> **TO DO**
Give the records below again in full, exactly as written, but without any images.

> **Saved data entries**
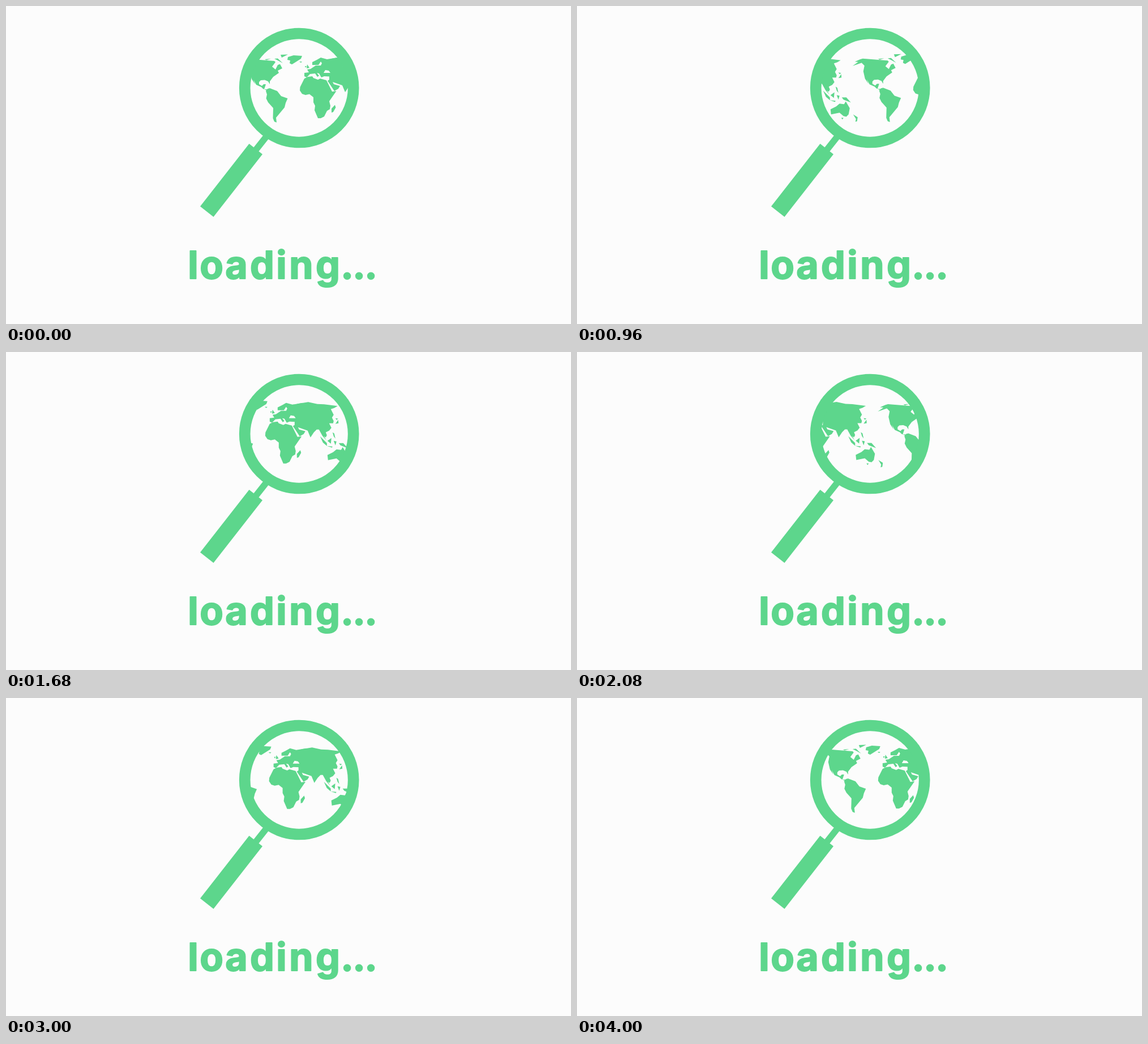
Animation of 998x561 px, one loop 4.04 s. Source, as an HTML page:

```html
<!DOCTYPE html>
<html lang="en">
<head>
<meta charset="utf-8">
<title>Loading</title>
<style>
  html, body { margin: 0; width: 100%; height: 100%; overflow: hidden; background: #fcfcfc; }
  svg { display: block; width: 998px; height: 561px; fill: #5dd68c; }
  text { font: 700 68px Inter, "Open Sans", sans-serif; text-anchor: middle; stroke: #5dd68c; stroke-width: 2; stroke-linejoin: round; }
</style>
</head>
<body>
<svg viewBox="0 0 998 561">
  <defs>
    <clipPath id="lens"><circle cx="517.7" cy="144.5" r="87"/></clipPath>
    <g id="world" fill-rule="evenodd">
      <!-- North America -->
      <path d="M412 106.5L422 99.5 416 99 425 95 430 93.5 455 95.5 474 97 476 99 470 107 476 112 480 104 484 102.5 488 110 480 114 482 118 472 125 466 133 466 138 463 133 457 130.5 450 131 447 134 447 138 452 141 455 138 459 138 456 147 466 147 463 150 454 146 451 143 442 139 437 130 440 138 434 129 431 116 433 106 428 101Z"/>
      <!-- Arctic islands, Greenland, Iceland -->
      <path d="M457 94L468 93 460 95.5ZM474 93L480 92.5 489 101 482 97ZM485 86L498 85.5 487 91ZM498 90L508 87 523 88 521 93 505 103 501 101 502 96 497 95ZM518 98L523 98 521 100Z"/>
      <!-- South America -->
      <path d="M466 145L479 150 486 159 497.5 163 494 171 492 179 477 197 478 205.5 474 204 471.5 198 472 180 463 170 459.5 163 461 156 459 150 462 146Z"/>
      <!-- Africa and Madagascar -->
      <path d="M527 128L533 125 541 124 543 127 551 130 555 128 566 131 576 151 583.5 150 571 168 573 176 572 182 567 185 562 195 556 198 551 198 545 184 546 176 543 170 543 161 536 155.5 529 157 523 155 519 149 519.5 143ZM581 174.5L582.5 179 578 187 575 188 575 181Z"/>
      <!-- Europe with the Black Sea -->
      <path d="M527 118L535 117 532 112 538 111 547 105 556 105 558 101 556 98 552 104 541 104 541 99 549 95 556 91 567 94 585 91 585 125 562 124 557 126 553 119 549 118 553 123 550 125 546 119 537 120 531 126 527 124ZM561 118L564 113 570 114 573 118Z"/>
      <!-- Asia -->
      <path d="M567 96L577 92.5 595 89.5 611 93 623 93.5 647 96.5 641 100 635 102 640 112 637 117 640 123 639 127 632 127 636 135 632 140 626 143 628 148 626 152 623 150 627 157 620 149 614 138 610 138 605 143 599 152 594 140 577 134 579 138 590 141 587 146 580 150 568 132 571 130 571 122 573 118Z"/>
      <!-- British Isles, Japan, Philippines -->
      <path d="M532 103L536 109 531 110ZM528 106L531 106 529 109ZM643 118L648 119 645 121ZM648 121L648.5 127 643 128ZM638 143L641 145 643 154 640 150Z"/>
      <!-- Indonesia and New Guinea -->
      <path d="M616 150L628 162 628 167 621 161ZM628 167L638 168 637 170ZM629 158L636 153 635 163ZM640 158L645 159 643 166ZM649 162L657 162 665 171 652 166Z"/>
      <!-- Australia, Tasmania, New Zealand -->
      <path d="M629 183L639 178 645 173 653 174 656 169 663 181 661 192 657 196 652 195 645 189 630 192ZM648 198L652 198 650 201ZM669 192L677 197 676 204 673 205 674 200Z"/>
    </g>
  </defs>
  <g clip-path="url(#lens)">
    <g id="strip"><use href="#world"/><use href="#world" x="256"/></g>
  </g>
  <circle cx="517.7" cy="144.5" r="96" fill="none" stroke="#5dd68c" stroke-width="19.7"/>
  <path d="M456 226L465 233 446 257 437 250ZM429.5 243L453 261.5 366.5 372 343 353.5Z"/>
  <text y="481" x="330.5 363 407 452.5 486.5 521.5 568.5 602.5 623.5 644.5">loading...</text>
</svg>
<script>
  const LOOP = 4040, STEP = 40, SPAN = 256, SPEED = 0.1888, RISE = 0.00075;
  const strip = document.getElementById('strip');

  function draw(now) {
    const t = Math.floor(now % LOOP / STEP) * STEP;
    strip.setAttribute('transform', `translate(${-t * SPEED % SPAN} ${-t * RISE})`);
    requestAnimationFrame(draw);
  }
  draw(performance.now());
</script>
</body>
</html>
```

> **YOUR SOLUTION**
Animation of 998x561 px, one loop 4.04 s. Source, as an HTML page:

```html
<!DOCTYPE html>
<html lang="en">
<head>
<meta charset="utf-8">
<title>Loading</title>
<style>
  html, body { margin: 0; width: 100%; height: 100%; overflow: hidden; background: #fcfcfc; }
  svg { display: block; width: 998px; height: 561px; fill: #5dd68c; }
  text { font: 700 68px Inter, "Open Sans", sans-serif; text-anchor: middle; stroke: #5dd68c; stroke-width: 2; stroke-linejoin: round; }
</style>
</head>
<body>
<svg viewBox="0 0 998 561">
  <defs>
    <clipPath id="lens"><circle cx="517.7" cy="144.5" r="87"/></clipPath>
    <g id="world" fill-rule="evenodd">
      <!-- North America -->
      <path d="M412 106.5L422 99.5 416 99 425 95 430 93.5 455 95.5 474 97 476 99 470 107 476 112 480 104 484 102.5 488 110 480 114 482 118 472 125 466 133 466 138 463 133 457 130.5 450 131 447 134 447 138 452 141 455 138 459 138 456 147 466 147 463 150 454 146 451 143 442 139 437 130 440 138 434 129 431 116 433 106 428 101Z"/>
      <!-- Arctic islands, Greenland, Iceland -->
      <path d="M457 94L468 93 460 95.5ZM474 93L480 92.5 489 101 482 97ZM485 86L498 85.5 487 91ZM498 90L508 87 523 88 521 93 505 103 501 101 502 96 497 95ZM518 98L523 98 521 100Z"/>
      <!-- South America -->
      <path d="M466 145L479 150 486 159 497.5 163 494 171 492 179 477 197 478 205.5 474 204 471.5 198 472 180 463 170 459.5 163 461 156 459 150 462 146Z"/>
      <!-- Africa and Madagascar -->
      <path d="M527 128L533 125 541 124 543 127 551 130 555 128 566 131 576 151 583.5 150 571 168 573 176 572 182 567 185 562 195 556 198 551 198 545 184 546 176 543 170 543 161 536 155.5 529 157 523 155 519 149 519.5 143ZM581 174.5L582.5 179 578 187 575 188 575 181Z"/>
      <!-- Europe with the Black Sea -->
      <path d="M527 118L535 117 532 112 538 111 547 105 556 105 558 101 556 98 552 104 541 104 541 99 549 95 556 91 567 94 585 91 585 125 562 124 557 126 553 119 549 118 553 123 550 125 546 119 537 120 531 126 527 124ZM561 118L564 113 570 114 573 118Z"/>
      <!-- Asia -->
      <path d="M567 96L577 92.5 595 89.5 611 93 623 93.5 647 96.5 641 100 635 102 640 112 637 117 640 123 639 127 632 127 636 135 632 140 626 143 628 148 626 152 623 150 627 157 620 149 614 138 610 138 605 143 599 152 594 140 577 134 579 138 590 141 587 146 580 150 568 132 571 130 571 122 573 118Z"/>
      <!-- British Isles, Japan, Philippines -->
      <path d="M532 103L536 109 531 110ZM528 106L531 106 529 109ZM643 118L648 119 645 121ZM648 121L648.5 127 643 128ZM638 143L641 145 643 154 640 150Z"/>
      <!-- Indonesia and New Guinea -->
      <path d="M616 150L628 162 628 167 621 161ZM628 167L638 168 637 170ZM629 158L636 153 635 163ZM640 158L645 159 643 166ZM649 162L657 162 665 171 652 166Z"/>
      <!-- Australia, Tasmania, New Zealand -->
      <path d="M629 183L639 178 645 173 653 174 656 169 663 181 661 192 657 196 652 195 645 189 630 192ZM648 198L652 198 650 201ZM669 192L677 197 676 204 673 205 674 200Z"/>
    </g>
  </defs>
  <g clip-path="url(#lens)">
    <g id="strip"><use href="#world"/><use href="#world" x="256"/></g>
  </g>
  <circle cx="517.7" cy="144.5" r="96" fill="none" stroke="#5dd68c" stroke-width="19.7"/>
  <path d="M456 226L465 233 446 257 437 250ZM429.5 243L453 261.5 366.5 372 343 353.5Z"/>
  <text y="481" x="330.5 363 407 452.5 486.5 521.5 568.5 602.5 623.5 644.5">loading...</text>
</svg>
<script>
  const LOOP = 4040, STEP = 40, SPAN = 256, SPEED = 0.1888, RISE = 0.00075;
  const strip = document.getElementById('strip');

  function draw(now) {
    const t = Math.floor(now % LOOP / STEP) * STEP;
    strip.setAttribute('transform', `translate(${-t * SPEED % SPAN} ${-t * RISE})`);
    requestAnimationFrame(draw);
  }
  draw(performance.now());
</script>
</body>
</html>
```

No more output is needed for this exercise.